Honestly. If the Lord were to tell your church that by praying 2 hours a night for two weeks, a Heaven-sent revival would pervade the community unlike anything ever seen, I predict that half the congregation would yawn in His face and tell the pastor to get started with his prayer program. (I dare you to ask your congregation if this is true.)
We want the fruits without sowing the seed or cultivating the tender growth.
That’s why we do not have revival.
God refuses to arm a rebel.
Were the Lord to pour out blessings on a son or daughter living in open sin and rebellion, He would be violating His own will, endowing the rebel with resources to continue in wayward paths, and blessing the person attacking Him.
A longtime friend who had recently retired was invited to become pastor of a small church that would be “just right” for this time in his life.
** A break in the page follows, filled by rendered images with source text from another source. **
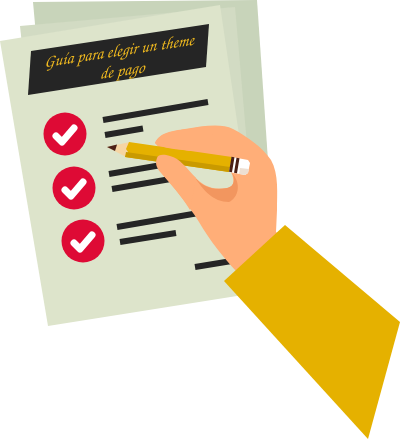
<!DOCTYPE html>
<html lang="es">
<head>
<meta charset="utf-8">
<title>Guía para elegir un theme de pago</title>
<style>
:root {
  --paper: #dde4cb;
  --paper-mid: #d2dbc3;
  --paper-back: #c8d4ba;
  --ink: #252525;
  --red: #de0a35;
  --skin: #ffae78;
  --skin-shade: #f2965f;
  --gold: #e5b100;
  --pencil-dark: #c99a00;
  --title: #f5bd1f;
}
html, body { margin: 0; background: #fff; overflow: hidden; }
svg { display: block; width: 400px; height: 439px; }
.title { font: italic 17px "TeX Gyre Chorus", cursive; fill: var(--title); text-anchor: middle; }
.lines { stroke: var(--ink); stroke-width: 6; fill: none; }
.badge { fill: var(--red); }
.tick { fill: none; stroke: #fff; stroke-width: 7; stroke-linecap: round; stroke-linejoin: round; }
.skin { fill: var(--skin); }
</style>
</head>
<body>
<svg viewBox="0 0 400 439" role="img" aria-label="Una mano con lápiz marca una lista de verificación">
  <defs>
    <g id="check">
      <circle class="badge" r="21.5"/>
      <path class="tick" d="M-9 2 L-3 8 L9 -6"/>
    </g>
  </defs>

  <g id="sheets">
    <polygon fill="var(--paper-back)" points="33,2 257,0 277,292 60,300"/>
    <polygon fill="var(--paper-mid)" points="20,26 235,7 260,294 50,310"/>
    <polygon fill="var(--paper)" points="0,41 220,5 262,292 48,326"/>
  </g>

  <g id="heading">
    <polygon fill="var(--ink)" points="31,51 209,24 206,67 28,95"/>
    <g transform="translate(119 56) rotate(-8.5)">
      <text class="title" textLength="151" lengthAdjust="spacingAndGlyphs">Guía para elegir un theme</text>
      <text class="title" y="20" textLength="45" lengthAdjust="spacingAndGlyphs">de pago</text>
    </g>
  </g>

  <g id="checklist">
    <use href="#check" x="65" y="134"/>
    <use href="#check" x="74" y="188"/>
    <use href="#check" x="83" y="241"/>
    <path class="lines" d="M103 120 L208 102 M105 135 L143 128.500 M109 174 L214 156 M112 189 L200 174 M117 227 L222 209 M120 242 L176 233 M195 267 L250 258"/>
  </g>

  <g id="hand">
    <path class="skin" d="M155 143 C160 132 172 131 185 129 C203 126 221 123 233 129 C248 137 262 147 271 160 C279 174 277 194 277 210 L276 232 L284 238 L236 271 C224 258 210 241 199 222 C188 204 174 188 163 175 C155 165 156 156 161 150 Z"/>
    <path fill="var(--paper)" d="M179 164 L231 172 C235 180 234 187 228 188 C217 190 207 188 199 181 C192 175 186 169 179 164 Z"/>
    <path fill="var(--skin-shade)" d="M194 176 C203 189 216 190 227 188 C235 186 235 179 232 173 C242 184 238 198 229 202 C213 202 203 190 194 176 Z"/>
  </g>

  <g id="pencil">
    <polygon fill="#f6d5a3" points="107,147 130,142 126,157"/>
    <polygon fill="#4b2016" points="107,147 117,144.500 115,151"/>
    <polygon fill="var(--gold)" points="129,142 232,157 229,172 125,157 128,152 126,149"/>
    <polygon fill="var(--pencil-dark)" points="126,152 230,167 229,172 125,157"/>
    <polygon fill="#fff" points="232,157 248,160 250,163 248,173 245,175 229,172"/>
    <path stroke="#4b2016" stroke-width="3" d="M233 157 L230.500 172 M238 158 L235.500 173"/>
    <path fill="#eddfd2" d="M240 168 L249 169 L248 173 L245 175 L239 174 Z"/>
  </g>

  <path id="index-finger" class="skin" d="M155 143 C161 132 174 131 188 129 L207 126 L224 151 L190 151 C177 149 164 149 155 143 Z"/>
  <path id="thumb" class="skin" d="M157 158 C158 154 164 154 170 156 C180 158 187 169 196 178 L190 210 C181 195 170 183 162 174 C156 168 155 163 157 158 Z"/>

  <polygon id="sleeve" fill="var(--gold)" points="285,225 400,322 368,439 224,281"/>
</svg>
</body>
</html>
As he had preached there a number of times over the past months, the pastor knew of a problem within the congregation that needed confronting. He was assured by the deacon chair it would be dealt with if he became their pastor.
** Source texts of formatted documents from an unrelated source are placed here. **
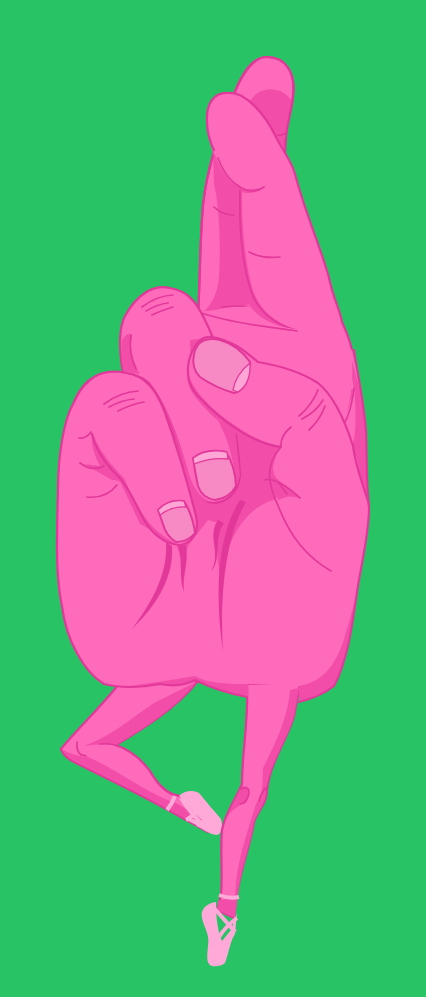
<!DOCTYPE html>
<html lang="en">
<head>
<meta charset="utf-8">
<title>Crossed fingers ballerina</title>
<style>
:root {
  --green: #28c364;
  --pink: #ff6bbb;
  --shade: #f24ea9;
  --line: #e2389a;
  --nail: #f78ac5;
  --nail-tip: #ffa6d6;
  --shoe: #ffa9d9;
}
html, body { margin: 0; background: var(--green); overflow: hidden; }
svg { display: block; width: 426px; height: 997px; }
.background { fill: var(--green); }
.skin { fill: var(--pink); stroke: var(--line); stroke-width: 2.2; stroke-linejoin: round; stroke-linecap: round; }
.fill { fill: var(--pink); }
.shade { fill: var(--shade); }
.contour { fill: none; stroke: var(--line); stroke-width: 2.2; stroke-linecap: round; stroke-linejoin: round; }
.crease { fill: none; stroke: var(--line); stroke-width: 1.7; stroke-linecap: round; stroke-linejoin: round; }
.fold { fill: var(--line); }
.nail { fill: var(--nail); stroke: var(--line); stroke-width: 2; stroke-linejoin: round; }
.nail-tip { fill: var(--nail-tip); stroke: var(--line); stroke-width: 1.3; stroke-linejoin: round; }
.shoe { fill: var(--shoe); }
.ribbon { fill: none; stroke: var(--shoe); stroke-width: 4; stroke-linejoin: round; }
</style>
</head>
<body>
<svg viewBox="0 0 426 997" role="img" aria-label="A pink hand with crossed fingers standing on ballet dancer legs">
  <defs>
    <clipPath id="palm-clip"><path d="M198 312L354 350C358 378 364 402 366 432C367 460 366 480 369 508C369 535 360 570 357 592C353 620 348 660 334 686Q320 697 299 702L247 697Q220 692 195 680Q180 688 160 684Q128 690 104 684C84 672 66 640 62 606C55 575 57 530 58 490C58 455 64 420 73 404C82 382 98 369 124 373L150 370Z"/></clipPath>
    <clipPath id="back-finger-clip"><path id="back-finger-shape" d="M198 316C200 280 200 240 203 205Q206 178 214 152L234 94C242 74 252 57 267 57C285 57 296 72 293 96C292 112 285 124 285 152L300 330Z"/></clipPath>
  </defs>
  <rect class="background" width="426" height="997"/>

  <g id="raised-leg">
    <path class="skin" d="M118 685C102 706 78 728 61 749Q64 757 74 762C106 778 138 793 168 810L208 832L214 822L180 796C168 795 160 786 155 779C147 765 135 752 116 745C146 727 176 708 198 681Z"/>
    <path class="shade" d="M196 682Q172 694 154 703C134 716 112 736 84 746Q102 743 116 745C146 727 176 708 196 682Z"/>
    <path class="shade" d="M63 750Q67 757 75 761C106 777 138 792 168 809L207 831L211 824L176 803C150 795 116 769 88 757Q74 756 63 750Z"/>
    <path class="crease" d="M77 742Q76 751 81 755M80 754L86 756M100 744Q110 743 118 746"/>
    <g id="raised-shoe">
      <path class="shoe" d="M179 796C184 791 194 789 200 794C207 803 216 813 221 819C223 826 222 834 217 835C208 834 202 828 196 826L202 820C194 813 187 804 179 796Z"/>
      <path class="ribbon" d="M175 796Q172 804 167 810M203 801Q196 815 186 820M181 798Q191 815 208 829M187 818L206 828"/>
    </g>
  </g>

  <g id="standing-leg">
    <path class="skin" d="M247 684C249 718 242 752 242 784C236 799 225 813 222 830C220 852 223 872 221 896L217 910L234 918L237 894C241 868 250 846 254 822C258 810 267 804 267 790C270 762 288 738 294 716L300 684Z"/>
    <path class="shade" d="M299 688L290 690C288 718 275 744 263 768C262 784 264 792 256 804C248 830 238 858 236 884L235 896L218 901L217 910L235 918L238 894C241 868 250 846 254 822C258 810 266 804 266 790C270 762 288 738 294 716Z"/>
    <path class="shade" d="M242 786C248 787 250 792 247 799C241 806 233 808 228 816Q235 798 242 786Z"/>
    <path class="crease" d="M241 789Q249 785 249 793Q247 804 240 804M267 787Q261 792 259 801"/>
    <g id="standing-shoe">
      <path class="shoe" d="M216 902C207 903 200 909 202 918C204 928 210 934 208 946C207 957 206 964 212 966Q220 967 225 963C229 952 230 942 235 934L237 913L231 930L222 941C217 930 216 914 216 902Z"/>
      <path class="ribbon" d="M219 895Q229 899 239 897M215 909L235 932M237 918Q226 926 219 937M235 929L225 944"/>
    </g>
  </g>

  <g id="back-finger">
    <use href="#back-finger-shape" class="skin"/>
    <g clip-path="url(#back-finger-clip)">
      <path class="shade" d="M248 106C253 90 270 86 282 92Q292 97 294 108L288 160L276 142Z"/>
      <path class="shade" d="M213 150L238 180C241 220 240 260 252 304L220 309Q211 313 198 316Q217 304 219 276C221 242 219 205 214 184Z"/>
    </g>
    <path class="crease" d="M214 207Q222 215 234 215M222 307Q238 305 252 307M286 133Q281 136 278 135"/>
    <use href="#back-finger-shape" class="contour"/>
  </g>

  <g id="front-finger">
    <path class="fill" d="M207 122C206 105 214 92 228 93C246 91 266 116 276 137C284 153 291 160 295 174C304 210 321 248 329 278C333 298 340 310 342 322C351 342 354 354 354 372L366 435L300 470L198 312L222 309L252 306C238 270 240 220 234 190C220 174 209 150 207 122Z"/>
    <path class="shade" d="M208 130C214 160 226 184 246 189L264 188Q252 195 242 192C242 228 245 264 253 290Q262 318 296 330Q262 324 250 306C236 270 238 222 232 189C220 172 211 154 208 130Z"/>
    <path class="contour" d="M214 150C209 140 207 130 207 121C206 104 214 92 228 93C246 91 266 116 276 137C284 153 291 160 295 174C304 210 321 248 329 278C333 298 340 310 342 322C351 342 354 354 354 372"/>
    <path class="crease" d="M218 158C224 174 232 184 246 190Q256 193 264 187M240 190C239 230 243 268 252 294Q264 322 296 330M249 252Q262 259 280 257M198 312Q230 322 270 328"/>
  </g>

  <g id="palm">
    <path class="fill" d="M200 312L300 330L352 350C358 378 364 402 366 432C367 460 366 480 369 508C369 535 360 570 357 592C353 620 348 660 334 686Q320 697 299 702L299 686L247 684L247 697Q220 692 195 680Q180 688 160 684Q128 690 104 684C84 672 66 640 62 606C55 575 57 530 58 490C58 455 64 420 73 404C82 382 98 369 124 373Z"/>
    <g clip-path="url(#palm-clip)">
      <path class="shade" d="M352 360L370 430V510Q362 486 357 458L340 428Q354 404 352 360Z"/>
      <path class="fill" d="M340 425Q350 410 354 386Q358 430 352 446Z"/>
      <path class="shade" d="M364 560L338 690L299 704V686C322 682 336 666 345 636Q354 606 364 560Z"/>
      <path class="shade" d="M195 676C210 684 230 684 248 684V700Q218 694 195 681Z"/>
      <path class="shade" d="M128 686Q160 682 195 676V682Q180 689 160 685Z"/>
      <path class="shade" d="M200 312L212 336L270 350L290 480L274 500C244 508 228 540 220 576Q214 545 222 524L208 520L188 546L180 570Q182 558 176 544L140 524L96 430L126 370L190 330Z"/>
    </g>
    <path class="fill" d="M198 312Q230 323 298 331L346 340L354 390L310 382L256 362L212 337Z"/>
    <path class="contour" d="M354 350C358 378 364 402 366 432C367 460 366 480 369 508C369 535 360 570 357 592C353 620 348 660 334 686Q320 697 299 702M247 697Q220 692 195 680Q180 688 160 684Q128 690 104 684C84 672 66 640 62 606C55 575 57 530 58 490C58 455 64 420 73 404C82 382 98 369 124 373"/>
    <path class="crease" d="M354 388Q350 420 340 428Q344 440 353 446M198 312Q230 323 297 331"/>
    <path class="fold" d="M166 542C168 574 152 602 132 629C156 606 174 578 172 546ZM178 546C184 562 178 576 184 592C182 576 189 562 186 545ZM218 520C206 538 222 550 211 572C223 556 213 540 224 523ZM240 500C218 534 214 590 223 652C220 600 224 540 246 502Z"/>
  </g>

  <g id="ring-finger">
    <path class="skin" d="M123 373C119 350 118 330 125 316C136 296 152 284 170 288C188 291 196 302 204 318C216 342 226 372 230 402C236 430 239 452 240 476C238 494 226 502 214 503C200 502 193 492 187 474C178 438 166 404 148 382Q138 374 123 373Z"/>
    <path class="shade" d="M122 340Q129 330 132 336C129 350 134 364 140 374L124 372Q120 356 122 340ZM147 380C168 406 180 440 189 474C194 490 202 500 213 502C200 503 191 494 186 476C178 438 166 404 147 380Z"/>
    <path class="shade" d="M190 340L212 337L232 400L240 476L236 486C234 456 226 430 208 404Q190 384 190 340Z"/>
    <path class="crease" d="M142 307Q156 296 173 295M146 311Q158 304 168 303M152 315Q160 311 173 307M131 335Q128 352 136 369"/>
    <path class="nail" d="M193 458Q206 448 226 452Q235 466 236 486Q230 498 215 500Q202 498 198 486Q195 472 193 458Z"/>
    <path class="nail-tip" d="M193 458Q206 448 227 452L228 459Q212 457 194 464Z"/>
  </g>

  <g id="little-finger">
    <path class="fill" d="M82 398C86 378 104 368 126 373C146 376 156 390 164 410C176 444 188 484 196 516C200 532 192 543 180 545C164 544 152 534 143 518C132 496 124 480 112 476L84 466L86 432Z"/>
    <path class="shade" d="M92 432C100 452 112 466 124 478C134 500 146 530 176 543C156 542 146 526 138 508C128 486 122 480 112 480L84 464L100 466Q90 448 92 432Z"/>
    <path class="contour" d="M75 400C84 378 102 368 126 373C146 376 156 390 164 410C176 444 188 484 196 516C200 532 192 543 180 545C164 544 152 534 143 518C132 496 124 480 112 470Q96 452 92 434"/>
    <path class="crease" d="M79 438Q86 439 91 432M80 463Q92 472 104 466M87 497Q106 499 117 485M104 404Q120 392 138 391M109 407Q122 400 134 399M118 411Q132 404 144 402"/>
    <path class="nail" d="M158 510Q168 499 184 501Q193 516 195 533Q188 542 176 542Q166 536 163 524Z"/>
    <path class="nail-tip" d="M158 510Q168 499 184 501L186 507Q172 506 160 515Z"/>
  </g>

  <g id="thumb">
    <path class="fill" d="M187 370C188 350 196 336 212 337C232 340 246 352 258 362C282 366 304 374 318 383C334 396 346 424 353 446L362 490L340 572L332 571C310 560 290 532 279 504C272 488 268 470 280 447C254 444 222 422 198 396Q187 384 187 370Z"/>
    <path class="shade" d="M187 372C194 392 212 410 236 426Q258 442 281 446C272 458 270 466 276 478L300 498Q288 494 279 500C266 484 262 468 268 450C244 440 216 424 196 398Q186 386 187 372Z"/>
    <path class="contour" d="M281 447C254 444 222 422 198 396C186 384 186 366 191 354Q198 336 212 337C232 340 246 352 258 362C282 366 304 374 318 383C334 396 346 424 353 446C356 468 364 488 369 504"/>
    <path class="crease" d="M291 427Q280 436 281 447M281 447C264 466 268 484 279 508C290 536 308 558 331 571M264 480Q276 476 300 498M278 482L287 494M299 416Q312 405 318 390M302 419Q316 412 323 400M309 430Q320 420 325 406"/>
    <path class="nail" d="M194 354C197 340 208 337 220 340Q238 345 250 362C249 378 244 392 234 393Q216 388 200 377Q191 368 194 354Z"/>
    <path class="nail-tip" d="M250 363Q251 384 238 392L233 390Q236 374 250 363Z"/>
  </g>
</svg>
</body>
</html>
The problem? Two of the leaders of that church–a deacon and a woman in the choir–were living together as husband and wife but were not married. Scripture calls this fornication and God forbids it. Everyone in the community knew about this couple but no one had the courage to speak up. Oddly, the man and woman were outspoken in their Christianity and quick to judge others not doing their share around the church.
When it became obvious the deacons were not going to act, the pastor took it upon himself to speak to the couple. They were highly offended, the matter was quickly blown all out of proportion and the woman attacked the pastor verbally throughout the community. Church members, long accustomed to letting this Jezebel rule the roost, urged the pastor to leave well enough alone.
So, the pastor resigned and walked away.
The chairman of deacons admitted that “we’re all cowards.”
Revival tarries for that church and many another congregation that condones open sin among its leaders.
The question for any pastor or church leader praying for revival is simply: “Do you really want what you are asking for?” Or perhaps “How badly do you want it?”
I’m recalling a time when I had been in rebellion against God. I’ll spare you the details. My prayers were so weak I could not even ask for God’s will. So, I did the only thing I knew to do: I said, “Lord, I’m not sure I want Thy will. But I want to want Thy will.” And with the door only that slightly ajar, He heard and answered and entered the room. I am eternally grateful.
Brethren, let us be found faithful.